> _Problem details_:
Where the listing shows an image, skip it and output all other material unchanged.

> _The records_:
● ● ● ●

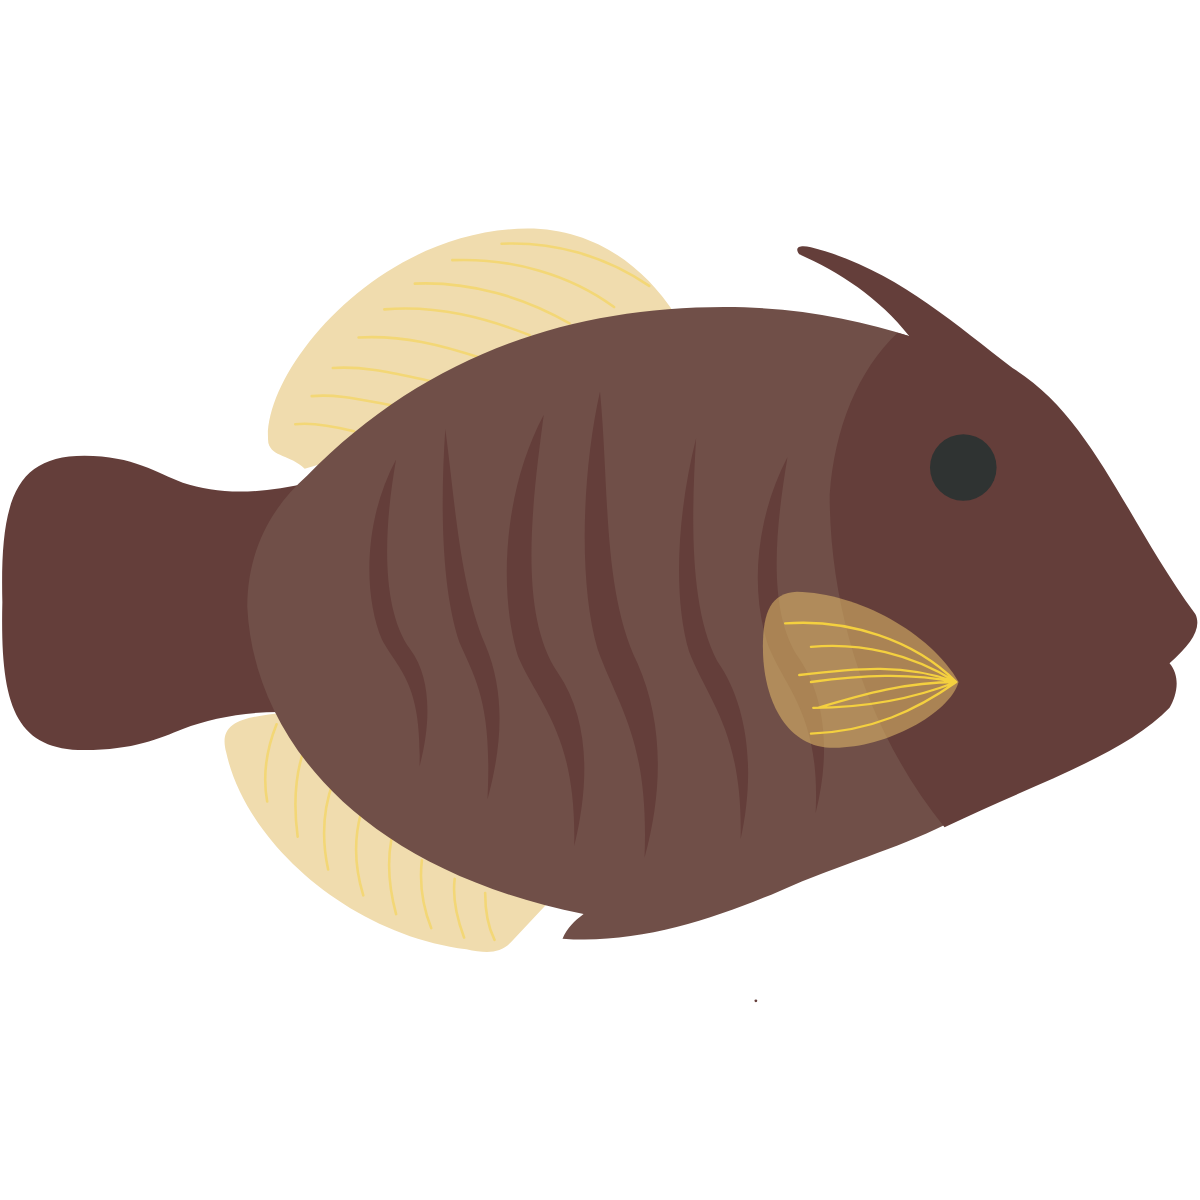
<!DOCTYPE html>
<html lang="en">
<head>
<meta charset="utf-8">
<title>Tropical fish illustration</title>
<style>
  :root {
    --paper: #ffffff;
    --body: #704f48;
    --dark: #643e3a;
    --fin: #f0dcae;
    --ray: #f3d776;
    --pectoral: #f0c86e;
    --pectoral-ray: #f4d03f;
    --eye: #2f3332;
  }
  html, body { margin: 0; background: var(--paper); overflow: hidden; }
  .canvas { display: block; width: 1200px; height: 1200px; background: var(--paper); }
  .tail, .head, .stripes, .speck { fill: var(--dark); }
  .fin { fill: var(--fin); }
  .fin-rays { fill: none; stroke: var(--ray); stroke-width: 1.1; stroke-linecap: round; }
  .body { fill: var(--body); }
  .eye { fill: var(--eye); }
  .pectoral-fin { fill: var(--pectoral); fill-opacity: .5; }
  .pectoral-rays { fill: none; stroke: var(--pectoral-ray); stroke-width: 1; stroke-linecap: round; }
</style>
</head>
<body>
<svg class="canvas" viewBox="0 0 512 512" role="img" aria-label="Brown fish with cream fins, facing right">
  <g id="dorsal-fin">
    <path class="fin" d="M114.500 189C111 160 160 98 225 97.500C254 97.500 275 114 288 134L215 175L130 200C124 194 116 195 114.500 189Z"/>
    <path class="fin-rays" d="M214 104C236 103 258 109 277 122M193 111C218 110 243 117 262 131M177 121C201 120 224 127 243 138M164 132C187 130 208 136 226 143M153 144C172 143 188 147 206 153M142 157C157 156 171 160 186 163M133 169C145 168 156 171 168 173M126 181C134 180 143 182 151 184"/>
  </g>

  <g id="anal-fin">
    <path class="fin" d="M96.500 321C93 308 103 306 122 304L180 345L233 386L219 401C214 407 208 407 199 405C150 399 105 360 96.500 321Z"/>
    <path class="fin-rays" d="M114 342C112 331 114 319 118 309M127 357C125 342 126 330 130 319M140 371C137 357 138 345 142 334M155 382C151 369 151 358 154 347M169 390C166 379 165 369 167 358M184 396C180 386 179 376 180 367M198 400C195 392 193 383 194 375M211 401C208 395 207 388 207 381"/>
  </g>

  <path class="tail" d="M1 257C0 214 6 194.500 36 194.500C57 194.500 67 202 78 206C93 211 110 211 132 206L142 255L126 304C108 303 91 306 78 311C68 315 57 320 36 320C6 320 0 300 1 257Z"/>

  <path class="body" d="M105.500 259C105.500 236 115 217 131 203C181 152 242 131 309 131C340 131 365 136 390 144L430 250L403 352C383 362 358 369 333 380C305 392 272 403 240 400.500C242 396 245 393 249 390C150 370 108 312 105.500 259Z"/>

  <g class="stripes">
    <path d="M169 196C155 222 155 254 163 273C170 286 180 291 179 327C184 308 184 289 175 277C162 259 164 224 169 196Z"/>
    <path d="M190 183C188 213 188 250 196 274C203 290 210 300 208 341C214 319 216 296 207 275C196 249 194 213 190 183Z"/>
    <path d="M232 177C214 211 213 254 221 280C230 301 246 313 245 361C252 332 251 306 238 287C221 262 227 215 232 177Z"/>
    <path d="M256 167C248 203 247 250 255 277C264 302 277 316 275 366C283 337 283 308 272 283C257 252 260 209 256 167Z"/>
    <path d="M297 187C289 219 287 254 294 278C302 299 317 312 316 358C322 331 320 302 306 282C294 259 295 220 297 187Z"/>
    <path d="M336 195C322 222 320 253 328 276C336 295 350 306 348 347C354 323 353 299 341 281C327 261 331 225 336 195Z"/>
  </g>

  <path class="head" d="M388 143.500C375 127 358 116 341 108.500C338.500 105 342 104.500 346 105.500C380 114 406 137 432 157C466 178 480 221 510 262C513 268 508 275 499 283C504 289 502 297 499 302C480 322 440 335 403 353C370 312 354 260 354 211C356 183 366 158 383 142Z"/>
  <circle class="eye" cx="411" cy="199.500" r="14.200"/>

  <g id="pectoral-fin">
    <path class="pectoral-fin" d="M325.500 276C325.500 261 329 253 340 252.500C366 253 397 270 409 291C405 305 376 320 354 319C335 318 325.500 298 325.500 276Z"/>
    <path class="pectoral-rays" d="M408 291C390 273 362 264 335 266M408 291C389 279 367 274 346 276M408 291C388 287 368 288 346 291M408 291C387 291 369 296 349 302M408 291C390 298 371 302 347 302M408 291C391 303 372 312 346 313M408 291C386 283 366 285 341 288"/>
  </g>

  <circle class="speck" cx="322.500" cy="427" r=".6"/>
</svg>
</body>
</html>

● ● ● ●

> _Response to this exercise_:
<!DOCTYPE html>
<html lang="en">
<head>
<meta charset="utf-8">
<title>Tropical fish illustration</title>
<style>
  :root {
    --paper: #ffffff;
    --body: #704f48;
    --dark: #643e3a;
    --fin: #f0dcae;
    --ray: #f3d776;
    --pectoral: #f0c86e;
    --pectoral-ray: #f4d03f;
    --eye: #2f3332;
  }
  html, body { margin: 0; background: var(--paper); overflow: hidden; }
  .canvas { display: block; width: 1200px; height: 1200px; background: var(--paper); }
  .tail, .head, .stripes, .speck { fill: var(--dark); }
  .fin { fill: var(--fin); }
  .fin-rays { fill: none; stroke: var(--ray); stroke-width: 1.1; stroke-linecap: round; }
  .body { fill: var(--body); }
  .eye { fill: var(--eye); }
  .pectoral-fin { fill: var(--pectoral); fill-opacity: .5; }
  .pectoral-rays { fill: none; stroke: var(--pectoral-ray); stroke-width: 1; stroke-linecap: round; }
</style>
</head>
<body>
<svg class="canvas" viewBox="0 0 512 512" role="img" aria-label="Brown fish with cream fins, facing right">
  <g id="dorsal-fin">
    <path class="fin" d="M114.500 189C111 160 160 98 225 97.500C254 97.500 275 114 288 134L215 175L130 200C124 194 116 195 114.500 189Z"/>
    <path class="fin-rays" d="M214 104C236 103 258 109 277 122M193 111C218 110 243 117 262 131M177 121C201 120 224 127 243 138M164 132C187 130 208 136 226 143M153 144C172 143 188 147 206 153M142 157C157 156 171 160 186 163M133 169C145 168 156 171 168 173M126 181C134 180 143 182 151 184"/>
  </g>

  <g id="anal-fin">
    <path class="fin" d="M96.500 321C93 308 103 306 122 304L180 345L233 386L219 401C214 407 208 407 199 405C150 399 105 360 96.500 321Z"/>
    <path class="fin-rays" d="M114 342C112 331 114 319 118 309M127 357C125 342 126 330 130 319M140 371C137 357 138 345 142 334M155 382C151 369 151 358 154 347M169 390C166 379 165 369 167 358M184 396C180 386 179 376 180 367M198 400C195 392 193 383 194 375M211 401C208 395 207 388 207 381"/>
  </g>

  <path class="tail" d="M1 257C0 214 6 194.500 36 194.500C57 194.500 67 202 78 206C93 211 110 211 132 206L142 255L126 304C108 303 91 306 78 311C68 315 57 320 36 320C6 320 0 300 1 257Z"/>

  <path class="body" d="M105.500 259C105.500 236 115 217 131 203C181 152 242 131 309 131C340 131 365 136 390 144L430 250L403 352C383 362 358 369 333 380C305 392 272 403 240 400.500C242 396 245 393 249 390C150 370 108 312 105.500 259Z"/>

  <g class="stripes">
    <path d="M169 196C155 222 155 254 163 273C170 286 180 291 179 327C184 308 184 289 175 277C162 259 164 224 169 196Z"/>
    <path d="M190 183C188 213 188 250 196 274C203 290 210 300 208 341C214 319 216 296 207 275C196 249 194 213 190 183Z"/>
    <path d="M232 177C214 211 213 254 221 280C230 301 246 313 245 361C252 332 251 306 238 287C221 262 227 215 232 177Z"/>
    <path d="M256 167C248 203 247 250 255 277C264 302 277 316 275 366C283 337 283 308 272 283C257 252 260 209 256 167Z"/>
    <path d="M297 187C289 219 287 254 294 278C302 299 317 312 316 358C322 331 320 302 306 282C294 259 295 220 297 187Z"/>
    <path d="M336 195C322 222 320 253 328 276C336 295 350 306 348 347C354 323 353 299 341 281C327 261 331 225 336 195Z"/>
  </g>

  <path class="head" d="M388 143.500C375 127 358 116 341 108.500C338.500 105 342 104.500 346 105.500C380 114 406 137 432 157C466 178 480 221 510 262C513 268 508 275 499 283C504 289 502 297 499 302C480 322 440 335 403 353C370 312 354 260 354 211C356 183 366 158 383 142Z"/>
  <circle class="eye" cx="411" cy="199.500" r="14.200"/>

  <g id="pectoral-fin">
    <path class="pectoral-fin" d="M325.500 276C325.500 261 329 253 340 252.500C366 253 397 270 409 291C405 305 376 320 354 319C335 318 325.500 298 325.500 276Z"/>
    <path class="pectoral-rays" d="M408 291C390 273 362 264 335 266M408 291C389 279 367 274 346 276M408 291C388 287 368 288 346 291M408 291C387 291 369 296 349 302M408 291C390 298 371 302 347 302M408 291C391 303 372 312 346 313M408 291C386 283 366 285 341 288"/>
  </g>

  <circle class="speck" cx="322.500" cy="427" r=".6"/>
</svg>
</body>
</html>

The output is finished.